Exercise aim
All lines holding the word "time" are to be copied from the records beneath.

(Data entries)
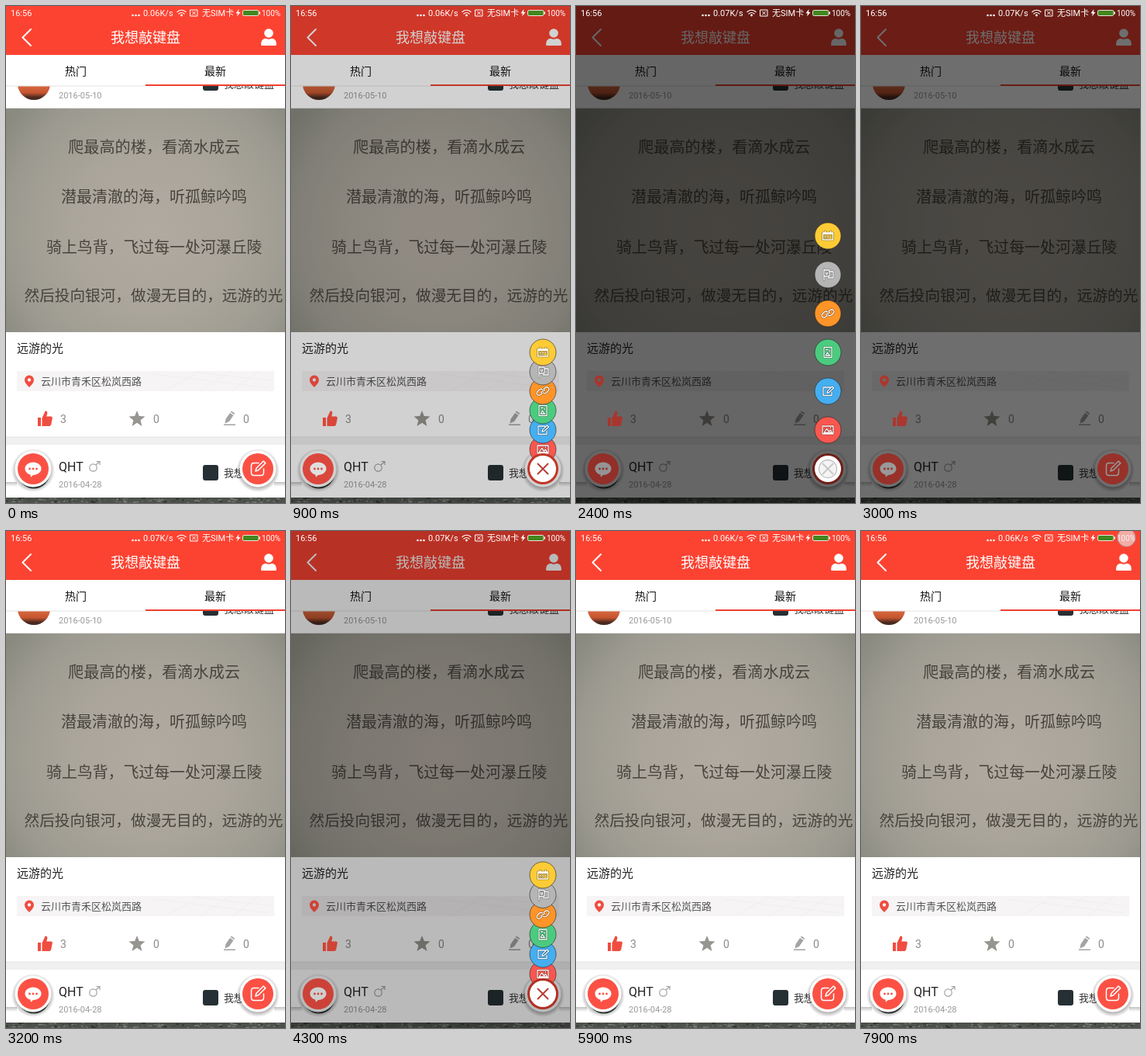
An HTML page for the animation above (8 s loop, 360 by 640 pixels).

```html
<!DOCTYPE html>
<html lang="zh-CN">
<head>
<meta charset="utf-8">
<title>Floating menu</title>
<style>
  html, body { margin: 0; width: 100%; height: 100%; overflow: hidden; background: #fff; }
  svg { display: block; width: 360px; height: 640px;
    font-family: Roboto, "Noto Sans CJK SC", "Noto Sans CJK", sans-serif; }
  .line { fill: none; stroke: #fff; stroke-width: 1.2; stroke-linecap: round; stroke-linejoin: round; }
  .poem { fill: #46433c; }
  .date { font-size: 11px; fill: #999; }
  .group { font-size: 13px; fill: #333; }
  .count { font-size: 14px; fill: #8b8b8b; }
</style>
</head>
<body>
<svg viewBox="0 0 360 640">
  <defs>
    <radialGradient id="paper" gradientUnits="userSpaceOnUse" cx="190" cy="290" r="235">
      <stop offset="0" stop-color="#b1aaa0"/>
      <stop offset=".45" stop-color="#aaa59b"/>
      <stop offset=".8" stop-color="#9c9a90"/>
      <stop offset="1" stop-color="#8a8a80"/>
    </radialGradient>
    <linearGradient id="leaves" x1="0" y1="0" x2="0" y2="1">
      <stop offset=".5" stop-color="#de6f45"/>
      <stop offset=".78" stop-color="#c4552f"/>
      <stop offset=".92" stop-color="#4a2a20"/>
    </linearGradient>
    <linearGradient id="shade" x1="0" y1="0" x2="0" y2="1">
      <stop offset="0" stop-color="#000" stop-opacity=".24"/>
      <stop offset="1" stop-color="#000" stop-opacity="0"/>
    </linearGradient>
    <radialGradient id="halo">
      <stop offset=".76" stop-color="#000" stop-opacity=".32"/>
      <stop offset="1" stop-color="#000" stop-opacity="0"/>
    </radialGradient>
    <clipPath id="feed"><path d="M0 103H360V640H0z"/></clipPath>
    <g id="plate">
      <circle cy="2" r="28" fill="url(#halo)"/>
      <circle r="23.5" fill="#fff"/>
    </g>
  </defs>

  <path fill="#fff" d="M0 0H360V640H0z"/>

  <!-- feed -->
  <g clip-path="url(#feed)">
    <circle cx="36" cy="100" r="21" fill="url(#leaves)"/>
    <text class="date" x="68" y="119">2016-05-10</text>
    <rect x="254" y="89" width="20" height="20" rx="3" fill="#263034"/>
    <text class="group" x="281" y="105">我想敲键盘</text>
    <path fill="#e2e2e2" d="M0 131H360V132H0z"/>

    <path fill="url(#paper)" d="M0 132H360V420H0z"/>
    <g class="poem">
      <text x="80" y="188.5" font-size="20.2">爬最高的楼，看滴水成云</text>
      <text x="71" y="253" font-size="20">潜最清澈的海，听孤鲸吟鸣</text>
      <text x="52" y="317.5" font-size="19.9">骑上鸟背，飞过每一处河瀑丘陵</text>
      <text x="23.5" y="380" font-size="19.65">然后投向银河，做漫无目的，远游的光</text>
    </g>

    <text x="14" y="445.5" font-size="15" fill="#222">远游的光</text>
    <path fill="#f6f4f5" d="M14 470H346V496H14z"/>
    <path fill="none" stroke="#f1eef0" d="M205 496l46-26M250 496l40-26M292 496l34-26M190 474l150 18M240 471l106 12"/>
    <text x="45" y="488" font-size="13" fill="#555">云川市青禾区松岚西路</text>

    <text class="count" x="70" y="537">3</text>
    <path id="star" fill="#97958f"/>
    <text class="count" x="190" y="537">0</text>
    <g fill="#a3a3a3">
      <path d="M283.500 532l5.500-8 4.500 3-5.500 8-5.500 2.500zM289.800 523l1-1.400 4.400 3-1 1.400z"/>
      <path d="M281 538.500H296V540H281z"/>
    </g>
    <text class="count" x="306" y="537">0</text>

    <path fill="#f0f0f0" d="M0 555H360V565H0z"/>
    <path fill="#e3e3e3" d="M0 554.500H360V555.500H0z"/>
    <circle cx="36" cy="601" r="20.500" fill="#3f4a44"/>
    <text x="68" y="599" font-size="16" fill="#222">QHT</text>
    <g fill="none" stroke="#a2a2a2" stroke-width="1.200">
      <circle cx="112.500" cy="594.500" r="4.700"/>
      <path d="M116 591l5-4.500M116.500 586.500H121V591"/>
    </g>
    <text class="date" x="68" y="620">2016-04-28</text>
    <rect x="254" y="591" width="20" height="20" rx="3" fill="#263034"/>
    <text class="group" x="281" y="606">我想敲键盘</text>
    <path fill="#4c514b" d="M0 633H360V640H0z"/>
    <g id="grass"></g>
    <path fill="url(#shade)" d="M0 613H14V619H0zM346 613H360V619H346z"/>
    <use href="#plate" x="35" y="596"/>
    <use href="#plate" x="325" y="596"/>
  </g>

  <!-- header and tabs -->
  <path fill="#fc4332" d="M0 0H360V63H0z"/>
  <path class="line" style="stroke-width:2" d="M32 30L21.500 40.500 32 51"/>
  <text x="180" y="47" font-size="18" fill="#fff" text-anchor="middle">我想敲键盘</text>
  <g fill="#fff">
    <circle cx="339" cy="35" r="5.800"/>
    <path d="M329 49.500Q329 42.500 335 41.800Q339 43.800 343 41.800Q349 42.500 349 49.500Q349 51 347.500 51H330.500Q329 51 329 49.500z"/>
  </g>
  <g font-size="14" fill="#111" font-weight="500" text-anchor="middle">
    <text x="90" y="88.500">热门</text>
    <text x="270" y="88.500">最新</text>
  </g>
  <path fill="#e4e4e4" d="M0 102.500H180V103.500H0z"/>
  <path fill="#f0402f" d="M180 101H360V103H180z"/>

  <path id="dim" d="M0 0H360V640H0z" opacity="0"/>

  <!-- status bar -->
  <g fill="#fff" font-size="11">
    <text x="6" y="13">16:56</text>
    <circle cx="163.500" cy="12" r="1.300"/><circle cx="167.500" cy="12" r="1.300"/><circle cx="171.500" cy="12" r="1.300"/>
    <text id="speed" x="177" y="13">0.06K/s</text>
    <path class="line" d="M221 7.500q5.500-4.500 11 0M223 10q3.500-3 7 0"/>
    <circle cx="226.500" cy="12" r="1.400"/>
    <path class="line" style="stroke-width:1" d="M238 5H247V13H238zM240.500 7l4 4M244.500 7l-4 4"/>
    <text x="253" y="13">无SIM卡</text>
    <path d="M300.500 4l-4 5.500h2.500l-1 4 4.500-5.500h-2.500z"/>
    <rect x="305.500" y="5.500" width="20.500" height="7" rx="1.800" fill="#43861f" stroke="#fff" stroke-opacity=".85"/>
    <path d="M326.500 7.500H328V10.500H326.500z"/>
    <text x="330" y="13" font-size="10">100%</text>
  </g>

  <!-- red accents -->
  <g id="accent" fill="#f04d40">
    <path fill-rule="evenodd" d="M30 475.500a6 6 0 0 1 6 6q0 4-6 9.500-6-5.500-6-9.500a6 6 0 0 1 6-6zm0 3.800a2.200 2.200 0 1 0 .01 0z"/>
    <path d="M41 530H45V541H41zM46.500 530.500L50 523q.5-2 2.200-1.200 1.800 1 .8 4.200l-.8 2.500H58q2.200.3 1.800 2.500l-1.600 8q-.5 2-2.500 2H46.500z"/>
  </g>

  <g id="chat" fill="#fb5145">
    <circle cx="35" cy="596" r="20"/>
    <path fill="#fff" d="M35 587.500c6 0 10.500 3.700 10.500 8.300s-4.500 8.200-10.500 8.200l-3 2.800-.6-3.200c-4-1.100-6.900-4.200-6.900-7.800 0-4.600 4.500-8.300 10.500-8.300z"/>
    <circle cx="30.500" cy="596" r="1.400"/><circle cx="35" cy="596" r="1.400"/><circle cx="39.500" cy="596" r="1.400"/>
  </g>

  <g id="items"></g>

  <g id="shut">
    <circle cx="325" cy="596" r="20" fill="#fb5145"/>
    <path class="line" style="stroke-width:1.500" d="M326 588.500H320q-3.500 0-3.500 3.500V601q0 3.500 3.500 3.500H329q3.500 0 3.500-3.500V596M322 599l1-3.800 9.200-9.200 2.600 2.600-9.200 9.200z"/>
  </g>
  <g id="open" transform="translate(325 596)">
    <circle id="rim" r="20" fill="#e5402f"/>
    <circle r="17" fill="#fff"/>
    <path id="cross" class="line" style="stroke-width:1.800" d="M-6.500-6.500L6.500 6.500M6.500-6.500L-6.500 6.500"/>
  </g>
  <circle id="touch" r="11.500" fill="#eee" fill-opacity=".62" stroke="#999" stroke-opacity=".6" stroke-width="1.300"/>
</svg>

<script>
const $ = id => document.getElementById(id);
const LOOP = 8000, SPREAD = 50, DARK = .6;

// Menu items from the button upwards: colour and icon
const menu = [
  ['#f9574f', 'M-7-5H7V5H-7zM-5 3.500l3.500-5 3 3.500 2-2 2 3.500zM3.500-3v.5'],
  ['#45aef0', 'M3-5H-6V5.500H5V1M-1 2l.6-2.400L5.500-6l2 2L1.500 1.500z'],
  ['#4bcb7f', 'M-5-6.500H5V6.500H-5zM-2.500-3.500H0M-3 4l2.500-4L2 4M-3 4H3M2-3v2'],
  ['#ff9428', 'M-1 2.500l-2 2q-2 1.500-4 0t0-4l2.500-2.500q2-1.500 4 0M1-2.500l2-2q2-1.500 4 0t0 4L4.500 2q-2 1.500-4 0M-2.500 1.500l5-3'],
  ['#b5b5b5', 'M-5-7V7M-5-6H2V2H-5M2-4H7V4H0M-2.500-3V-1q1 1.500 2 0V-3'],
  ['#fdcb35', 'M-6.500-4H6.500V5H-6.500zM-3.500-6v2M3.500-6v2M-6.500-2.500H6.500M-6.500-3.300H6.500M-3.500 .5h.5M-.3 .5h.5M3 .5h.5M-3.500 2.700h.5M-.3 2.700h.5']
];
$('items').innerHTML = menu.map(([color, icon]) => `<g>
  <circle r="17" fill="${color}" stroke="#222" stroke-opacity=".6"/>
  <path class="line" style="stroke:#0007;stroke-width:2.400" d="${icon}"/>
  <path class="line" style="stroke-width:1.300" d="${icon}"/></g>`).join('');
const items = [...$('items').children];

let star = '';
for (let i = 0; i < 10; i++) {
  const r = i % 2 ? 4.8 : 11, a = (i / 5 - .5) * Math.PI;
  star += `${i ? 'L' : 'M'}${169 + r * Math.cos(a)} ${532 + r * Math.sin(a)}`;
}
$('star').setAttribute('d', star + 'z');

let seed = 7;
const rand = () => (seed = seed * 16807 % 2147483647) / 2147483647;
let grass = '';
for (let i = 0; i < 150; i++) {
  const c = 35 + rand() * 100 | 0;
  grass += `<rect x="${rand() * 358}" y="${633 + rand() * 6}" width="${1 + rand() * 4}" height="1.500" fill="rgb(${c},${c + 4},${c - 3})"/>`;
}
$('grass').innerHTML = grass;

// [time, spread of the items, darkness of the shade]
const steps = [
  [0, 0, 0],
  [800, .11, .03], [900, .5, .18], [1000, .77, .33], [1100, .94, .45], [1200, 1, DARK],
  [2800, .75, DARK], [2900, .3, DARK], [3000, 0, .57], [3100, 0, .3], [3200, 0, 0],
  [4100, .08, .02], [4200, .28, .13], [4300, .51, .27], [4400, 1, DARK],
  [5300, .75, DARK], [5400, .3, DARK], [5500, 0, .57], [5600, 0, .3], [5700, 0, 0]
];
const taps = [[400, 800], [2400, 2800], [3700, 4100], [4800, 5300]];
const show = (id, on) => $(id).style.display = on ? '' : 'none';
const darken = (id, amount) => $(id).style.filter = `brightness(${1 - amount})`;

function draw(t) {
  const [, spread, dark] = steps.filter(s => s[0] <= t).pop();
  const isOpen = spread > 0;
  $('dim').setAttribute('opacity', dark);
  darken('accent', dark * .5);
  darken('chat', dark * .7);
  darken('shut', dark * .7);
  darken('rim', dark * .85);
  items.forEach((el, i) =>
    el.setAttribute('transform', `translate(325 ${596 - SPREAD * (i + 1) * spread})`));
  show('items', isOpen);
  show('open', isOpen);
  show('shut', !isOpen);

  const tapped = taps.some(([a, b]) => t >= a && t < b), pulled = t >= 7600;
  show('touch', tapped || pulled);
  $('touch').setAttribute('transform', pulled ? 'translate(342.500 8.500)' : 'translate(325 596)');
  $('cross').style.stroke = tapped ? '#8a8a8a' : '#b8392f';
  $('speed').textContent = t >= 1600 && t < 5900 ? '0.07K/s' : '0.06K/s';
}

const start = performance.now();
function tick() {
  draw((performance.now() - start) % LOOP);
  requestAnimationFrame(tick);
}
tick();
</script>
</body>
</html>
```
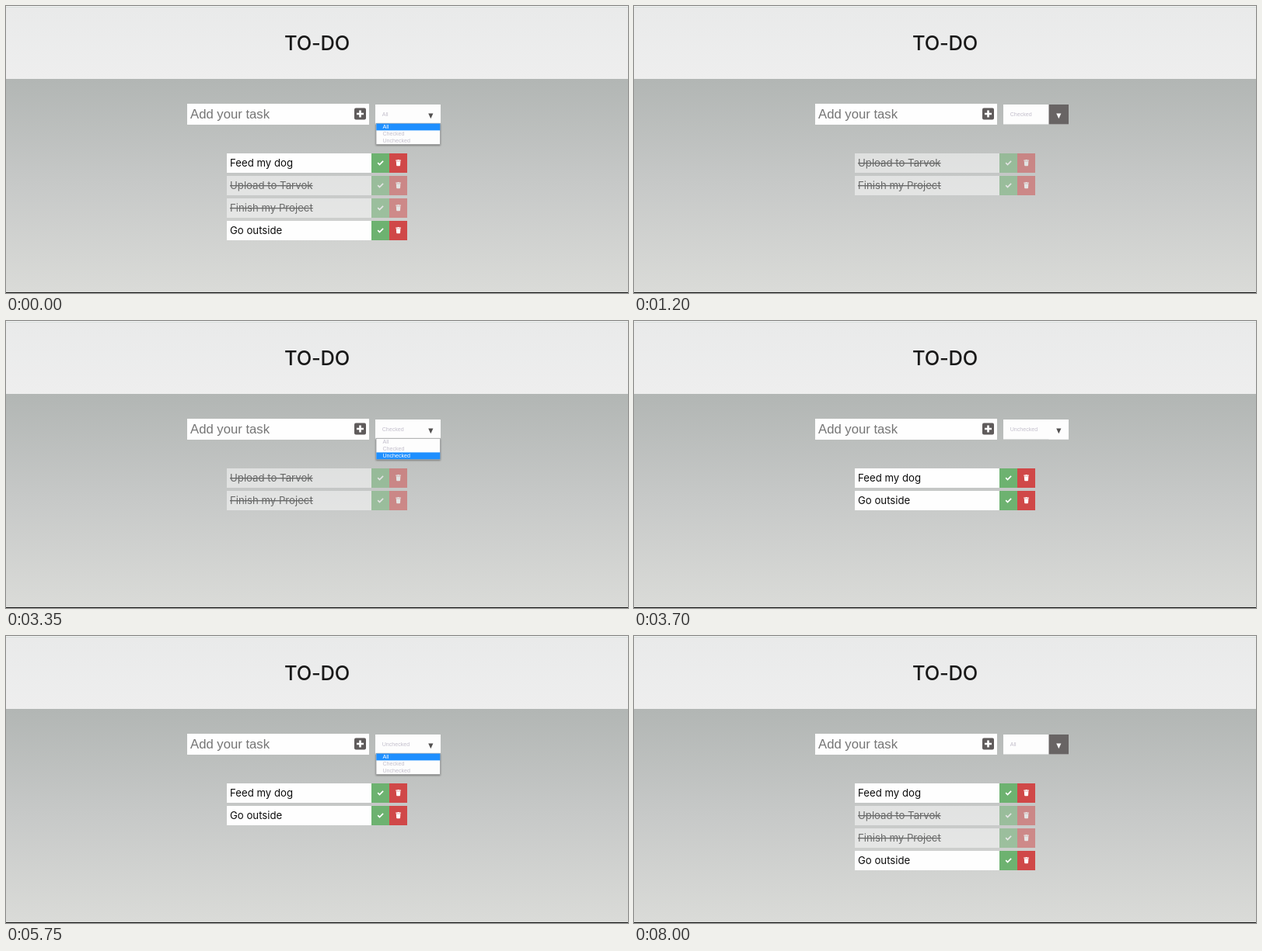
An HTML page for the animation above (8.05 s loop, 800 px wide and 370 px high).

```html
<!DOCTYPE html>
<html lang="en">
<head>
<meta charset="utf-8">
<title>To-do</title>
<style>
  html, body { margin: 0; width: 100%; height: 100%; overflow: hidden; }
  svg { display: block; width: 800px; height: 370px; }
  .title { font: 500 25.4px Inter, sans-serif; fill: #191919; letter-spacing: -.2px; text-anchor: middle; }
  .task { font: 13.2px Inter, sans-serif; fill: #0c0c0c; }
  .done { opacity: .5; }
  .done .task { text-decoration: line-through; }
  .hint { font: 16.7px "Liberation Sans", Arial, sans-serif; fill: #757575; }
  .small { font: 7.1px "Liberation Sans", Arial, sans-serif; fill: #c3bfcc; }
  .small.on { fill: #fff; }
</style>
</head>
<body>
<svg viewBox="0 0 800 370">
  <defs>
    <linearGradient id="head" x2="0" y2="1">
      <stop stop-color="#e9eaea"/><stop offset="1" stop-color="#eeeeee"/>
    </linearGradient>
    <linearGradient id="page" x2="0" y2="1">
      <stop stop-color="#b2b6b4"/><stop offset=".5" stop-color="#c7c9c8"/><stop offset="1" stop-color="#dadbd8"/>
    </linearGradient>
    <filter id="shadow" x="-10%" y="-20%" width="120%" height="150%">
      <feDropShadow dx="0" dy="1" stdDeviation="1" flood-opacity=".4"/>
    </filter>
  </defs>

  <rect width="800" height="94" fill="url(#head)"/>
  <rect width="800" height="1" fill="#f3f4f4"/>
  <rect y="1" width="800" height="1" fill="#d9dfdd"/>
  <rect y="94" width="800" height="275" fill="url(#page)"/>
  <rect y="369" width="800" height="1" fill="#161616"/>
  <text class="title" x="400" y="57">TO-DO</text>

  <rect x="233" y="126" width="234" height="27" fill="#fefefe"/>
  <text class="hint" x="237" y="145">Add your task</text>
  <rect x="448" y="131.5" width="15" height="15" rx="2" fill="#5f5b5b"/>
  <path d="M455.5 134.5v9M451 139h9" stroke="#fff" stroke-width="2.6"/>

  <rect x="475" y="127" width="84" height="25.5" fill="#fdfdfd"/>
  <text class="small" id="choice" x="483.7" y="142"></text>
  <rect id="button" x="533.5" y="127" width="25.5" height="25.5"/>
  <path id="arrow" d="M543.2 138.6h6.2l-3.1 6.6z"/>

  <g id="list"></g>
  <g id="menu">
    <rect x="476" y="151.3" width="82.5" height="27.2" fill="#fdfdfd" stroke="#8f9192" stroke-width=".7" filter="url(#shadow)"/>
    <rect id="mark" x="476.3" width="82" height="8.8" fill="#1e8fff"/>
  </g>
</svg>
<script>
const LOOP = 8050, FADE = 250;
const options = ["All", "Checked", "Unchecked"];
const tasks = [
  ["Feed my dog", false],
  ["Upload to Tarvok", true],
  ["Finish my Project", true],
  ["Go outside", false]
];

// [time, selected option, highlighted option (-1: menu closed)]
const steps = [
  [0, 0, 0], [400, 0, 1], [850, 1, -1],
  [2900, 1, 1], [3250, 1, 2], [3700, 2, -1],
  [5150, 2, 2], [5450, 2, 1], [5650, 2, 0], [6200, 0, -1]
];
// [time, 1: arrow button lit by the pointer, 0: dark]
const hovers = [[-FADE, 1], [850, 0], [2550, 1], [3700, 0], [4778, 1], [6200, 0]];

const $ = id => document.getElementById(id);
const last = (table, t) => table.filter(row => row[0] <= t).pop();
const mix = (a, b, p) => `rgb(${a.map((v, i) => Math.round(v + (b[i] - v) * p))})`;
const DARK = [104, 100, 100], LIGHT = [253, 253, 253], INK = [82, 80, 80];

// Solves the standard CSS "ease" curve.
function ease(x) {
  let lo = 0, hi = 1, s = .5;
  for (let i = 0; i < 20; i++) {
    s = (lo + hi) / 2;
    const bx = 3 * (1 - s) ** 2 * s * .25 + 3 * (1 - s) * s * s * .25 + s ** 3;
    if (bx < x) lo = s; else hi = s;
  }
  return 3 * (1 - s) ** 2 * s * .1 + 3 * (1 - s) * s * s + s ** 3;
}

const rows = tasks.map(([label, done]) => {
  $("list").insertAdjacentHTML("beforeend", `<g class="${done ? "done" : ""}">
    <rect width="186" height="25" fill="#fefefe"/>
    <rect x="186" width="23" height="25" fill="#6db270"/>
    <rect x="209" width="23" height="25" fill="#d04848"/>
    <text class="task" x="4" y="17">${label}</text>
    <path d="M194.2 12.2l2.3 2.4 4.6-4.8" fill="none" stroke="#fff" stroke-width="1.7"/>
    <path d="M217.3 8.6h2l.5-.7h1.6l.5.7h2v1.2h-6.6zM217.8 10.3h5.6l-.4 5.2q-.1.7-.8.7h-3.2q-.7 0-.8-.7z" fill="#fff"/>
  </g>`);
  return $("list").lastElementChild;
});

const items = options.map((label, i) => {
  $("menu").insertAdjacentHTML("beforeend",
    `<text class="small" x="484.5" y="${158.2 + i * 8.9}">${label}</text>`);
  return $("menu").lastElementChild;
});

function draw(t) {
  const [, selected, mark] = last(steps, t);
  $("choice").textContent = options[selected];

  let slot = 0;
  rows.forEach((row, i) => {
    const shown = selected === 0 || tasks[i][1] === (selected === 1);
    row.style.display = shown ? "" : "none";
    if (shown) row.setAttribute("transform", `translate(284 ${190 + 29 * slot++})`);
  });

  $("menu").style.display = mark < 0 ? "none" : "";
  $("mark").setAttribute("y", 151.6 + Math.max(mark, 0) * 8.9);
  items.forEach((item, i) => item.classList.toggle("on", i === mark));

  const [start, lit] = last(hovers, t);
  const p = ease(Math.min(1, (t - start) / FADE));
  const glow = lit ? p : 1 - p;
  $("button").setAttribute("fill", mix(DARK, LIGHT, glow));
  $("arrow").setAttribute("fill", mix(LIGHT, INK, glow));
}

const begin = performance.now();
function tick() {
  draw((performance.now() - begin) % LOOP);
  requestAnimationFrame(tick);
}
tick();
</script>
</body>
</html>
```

Your solution
// [time, spread of the items, darkness of the shade]
// [time, selected option, highlighted option (-1: menu closed)]
// [time, 1: arrow button lit by the pointer, 0: dark]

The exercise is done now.